How Does HTTPS Work?

Each data packet sent over an HTTPS connection is encrypted and secure, using cryptographic protocols such as TLS or SSL, on top of HTTP.

Transport Layer Security (TLS), formely known as Secure Sockets Layer (SSL), is the protocol used to encrypt communications. It is the newer and more secure version of SSL.

TLS provides security against attacks, and its three main goals are authentication, privacy, and overall security.

TLS secures communications by using an asymmetric key algorithm, Public Key Infrastructure (PKI). This system uses two uniquely related keys to encrypt and decrypt sensitive information, enabling safe communication over the Internet.

Both keys are used in conjunction, and in this way TLS creates a link between sender and receiver. It makes sure both parties are identified and are really who they say they are.

First, you have the public key. It is available to view publicly and can be shared with everyone and anyone who wants to interact with the site.

This key is used to turn plain text into cipher text, to encrypt data, and acts as a lock to encrypt the data. It also confirms the owner of a private key. Distribution of public keys to browsers is done with Certificates.

Then, each public key has a unique private key and they work as a pair. You use this key to decrypt information. Data encrypted with a public key can only be decrypted by the corresponding unique private key.

It is this unique private key that unlocks the lock and decrypts the data. A private key also confirms that the information is yours. This key is kept private, stored and available only to its owner.

A secure connection is set up and certificates are exchanged before any actual data is transfered.

The client types in the URL of the webpage they want to access. The webpage's server sends over the TLS or SSL certificate that contains the public key to start the connection. The client and server go through a lot of back and forth (called a TLS/SSL handshake) until they establish a secure session.

Conclusion

In this article we learned what HTTPS is, how it works, and how it is different (and more secure) than HTTP.

To recap, HTTPS is the secure version of HTTP, the basic network protocol for sending hypertext over the web.

In HTTPS there are additional steps for security, such as TSL/SSL certificates and the TSL/SSL handshake.

It provides authentication for users and data, making sure transactions are kept private (with data integrity being a priority) without fearing a data breach during the client-server communication.

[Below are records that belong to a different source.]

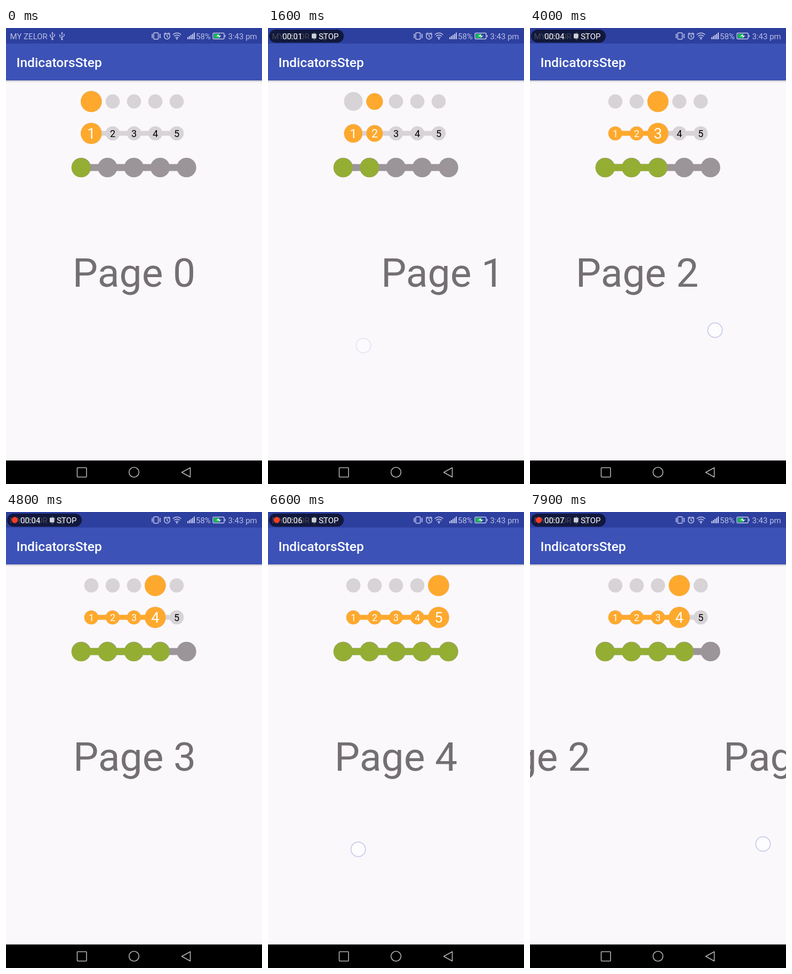
An HTML page that plays this animation: 480x853 px, repeating every 8000 ms.

```html
<!DOCTYPE html>
<html lang="en">
<head>
<meta charset="utf-8">
<title>IndicatorsStep</title>
<style>
  html, body { margin: 0; width: 100%; height: 100%; overflow: hidden; background: #fbf8fc; }
  svg { display: block; width: 100vw; height: 100vh; font-family: Roboto, sans-serif; }
</style>
</head>
<body>
<svg id="stage" viewBox="0 0 480 853">
  <defs>
    <linearGradient id="shade" x2="0" y2="1">
      <stop stop-color="#000" stop-opacity=".25"/>
      <stop offset="1" stop-color="#000" stop-opacity="0"/>
    </linearGradient>
    <g id="usb" fill="none" stroke="#bac0e4" stroke-width="1.2">
      <path d="M0 -5V6M-4 -1V1.5L0 4M4 -2V0L0 2.5"/>
      <path d="M0 -8L2 -4.5H-2Z" fill="#bac0e4" stroke="none"/>
      <circle cy="6" r="1.8" fill="#bac0e4" stroke="none"/>
      <circle cx="-4" cy="-1.5" r="1.2" fill="#bac0e4" stroke="none"/>
      <path d="M3 -3.5H5V-1.5H3Z" fill="#bac0e4" stroke="none"/>
    </g>
  </defs>
  <rect width="480" height="853" fill="#fbf8fc"/>
  <g id="pages" font-size="75" fill="#736f73" text-anchor="middle"></g>
  <g id="steps" text-anchor="middle"></g>
  <circle id="finger" r="13.6" fill="#fff" fill-opacity=".5" stroke="#c9cbea" stroke-width="1.8"/>

  <rect y="97" width="480" height="5" fill="url(#shade)"/>
  <rect width="480" height="98" fill="#3c52b6"/>
  <rect width="480" height="29" fill="#2d3f9f"/>
  <text x="19.5" y="73" font-size="24.6" font-weight="500" fill="#fff">IndicatorsStep</text>

  <g font-size="15" fill="#bac0e4">
    <text x="7.5" y="20.5">MY ZELOR</text>
    <use href="#usb" x="87" y="15"/>
    <use href="#usb" x="105" y="15"/>
    <text x="356" y="20.5">58%</text>
    <text x="416.5" y="20.5">3:43 pm</text>
  </g>
  <g fill="none" stroke="#c5caea" stroke-width="1.4">
    <rect x="277" y="9" width="8.5" height="12" rx="1"/>
    <path d="M275 11l-1.5 2 1.5 2-1.5 2 1.5 2M288 11l1.500 2-1.500 2 1.500 2-1.500 2"/>
    <circle cx="302" cy="15.5" r="5.3"/>
    <path d="M302 12V16L304.500 17.500M296 11.500L299.500 8.800M308 11.500L304.500 8.800"/>
    <path d="M312.500 12.500Q320.500 6 328.500 12.500M315 15.500Q320.500 11 326 15.500M317.500 18.200Q320.500 16 323.500 18.200"/>
    <circle cx="320.500" cy="20" r=".9"/>
    <path d="M341 17V21M344 15V21M347 13V21M350 11V21M353 8.500V21" stroke-width="2"/>
    <rect x="388" y="9.500" width="21" height="11" rx="1.500"/>
    <path d="M411 13V17"/>
  </g>
  <rect x="389.500" y="11" width="11" height="8" fill="#19b85b"/>
  <path d="M394 15.500L399 12V14.500H404L399 18V15.500Z" fill="#fff"/>

  <g id="pill" font-size="15" fill="#fff">
    <rect x="2" y="3" width="140" height="24.500" rx="12.200" fill="#000" fill-opacity=".62"/>
    <circle id="blink" cx="16.500" cy="15" r="5.700" fill="#fb3b23"/>
    <text id="clock" x="27" y="20.500"></text>
    <rect x="82" y="10.500" width="8.500" height="9" rx="1" fill="#cfcfd4"/>
    <text x="95" y="20.500">STOP</text>
  </g>

  <rect y="809" width="480" height="44" fill="#000"/>
  <g fill="none" stroke="#b4b4b4" stroke-width="1.600">
    <rect x="133.500" y="822.500" width="17.500" height="17.500" rx="1"/>
    <circle cx="240" cy="831" r="9.300"/>
    <path d="M329.500 831.200L345.500 822.500V840Z" stroke-linejoin="round"/>
  </g>
</svg>
<script>
const LOOP = 8000, TICK = 100, WIDTH = 480, COUNT = 5;
const SLOP = 11, SETTLE = 600, MORPH = 300;
const SMALL = 13.3, BIG = 20;
const ORANGE = '#fea92d', GREEN = '#94ae34', LIGHT = '#d7d3d7', GREY = '#9b959a';

const swipes = [
  { press: 700, release: 1475, x: [390, 179], y: [560, 594], from: 0, to: 1 },
  { press: 2200, release: 2880, x: [377, 123], y: [557, 669], from: 1, to: 2 },
  { press: 3700, release: 4400, x: [397, 167], y: [562, 632], from: 2, to: 3 },
  { press: 5200, release: 5750, x: [390, 130], y: [560, 667], from: 3, to: 4 },
  { press: 6540, release: 6960, x: [162, 400], y: [631, 620], from: 4, to: 3 },
  { press: 7450, release: 7910, x: [188, 447], y: [626, 620.5], from: 3, to: 2 }
];

const $ = id => document.getElementById(id);
const clamp = v => Math.max(0, Math.min(1, v));
const mix = (a, b, k) => a + (b - a) * k;
const range = [...Array(COUNT).keys()];

function add(parent, tag, attrs) {
  const el = document.createElementNS('http://www.w3.org/2000/svg', tag);
  set(el, attrs);
  return parent.appendChild(el);
}
function set(el, attrs) {
  for (const key in attrs) el.setAttribute(key, attrs[key]);
}

const pages = range.map(i => {
  const el = add($('pages'), 'text', { y: 483.5 });
  el.textContent = 'Page ' + i;
  return el;
});

// A row of circles, optionally joined by a bar and numbered.
function makeRow({ x, gap, y, bar, numbered, idle, active }) {
  const root = $('steps');
  const at = i => x + gap * i;
  const line = color => bar && add(root, 'line',
    { x1: x, x2: at(COUNT - 1), y1: y, y2: y, stroke: color, 'stroke-width': bar });
  const dots = color => range.map(i => add(root, 'circle', { cx: at(i), cy: y, fill: color }));
  line(idle);
  const under = dots(idle);
  const fill = line(active);
  const over = dots(active);
  const labels = numbered ? range.map(i => {
    const el = add(root, 'text', { x: at(i) });
    el.textContent = i + 1;
    return el;
  }) : [];
  return (radius, isOn, reach) => {
    if (fill) set(fill, { x2: at(reach) });
    range.forEach(i => {
      const r = radius(i);
      set(under[i], { r });
      set(over[i], { r: isOn(i) ? r - 0.3 : 0, cx: at(i) - 0.2, cy: y + 0.3 });
      if (labels[i]) set(labels[i], {
        'font-size': r * 1.36, y: y + 0.3 + r * 0.485, fill: isOn(i) ? '#fff' : '#000'
      });
    });
  };
}

const plainRow = makeRow({ x: 160, gap: 40, y: 137.3, idle: LIGHT, active: ORANGE });
const numberRow = makeRow({ x: 160, gap: 40, y: 197, bar: 9, numbered: true, idle: LIGHT, active: ORANGE });
const chainRow = makeRow({ x: 141, gap: 49.35, y: 261, bar: 13, idle: GREY, active: GREEN });

function scrollOf(swipe, t) {
  const travel = swipe.x[0] - fingerOf(swipe, t).x;
  const drag = Math.sign(travel) * Math.max(0, Math.abs(travel) - SLOP) / WIDTH;
  const rest = 1 - clamp((t - swipe.release) / SETTLE);
  return mix(swipe.from + drag, swipe.to, 1 - rest ** 5);
}

function fingerOf({ press, release, x, y }, t) {
  const k = clamp((t - press) / (release - press)) ** 1.8;
  return { x: mix(...x, k), y: mix(...y, k * k), alpha: 1 - clamp((t - release) / 220) };
}

function render(t) {
  const current = swipes.filter(s => t >= s.press).pop();
  const scroll = current ? scrollOf(current, t) : 0;
  pages.forEach((el, i) => set(el, { x: WIDTH / 2 + (i - scroll) * WIDTH }));

  const touch = current ? fingerOf(current, t) : { x: 0, y: 0, alpha: 0 };
  set($('finger'), { cx: touch.x, cy: touch.y, opacity: touch.alpha });

  const last = swipes.filter(s => t >= s.release).pop() || { from: 0, to: 0, release: -LOOP };
  const phase = clamp((t - last.release) / MORPH);
  const grow = (1 - Math.cos(Math.PI * phase)) / 2;
  const radius = i => i === last.to ? mix(SMALL, BIG, grow)
    : i === last.from ? mix(BIG, SMALL, grow) : SMALL;
  const reach = phase < 1 ? Math.min(last.from, last.to) : last.to;
  const done = i => i <= last.to;
  plainRow(radius, i => i === last.to, 0);
  numberRow(radius, done, reach);
  chainRow(() => 18.3, done, reach);

  const beat = t % 1500;
  set($('pill'), { opacity: clamp(t / 300) });
  set($('blink'), { opacity: beat >= 200 && beat < 950 ? 1 : 0 });
  $('clock').textContent = '00:0' + Math.floor(t / 1000);
}

const start = performance.now();
function frame() {
  const t = (performance.now() - start) % LOOP;
  render(Math.floor(t / TICK) * TICK);
  requestAnimationFrame(frame);
}
frame();
</script>
</body>
</html>
```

The contents of messages and transactions can only be viewed by the sender and intended recipient.

Thanks for reading!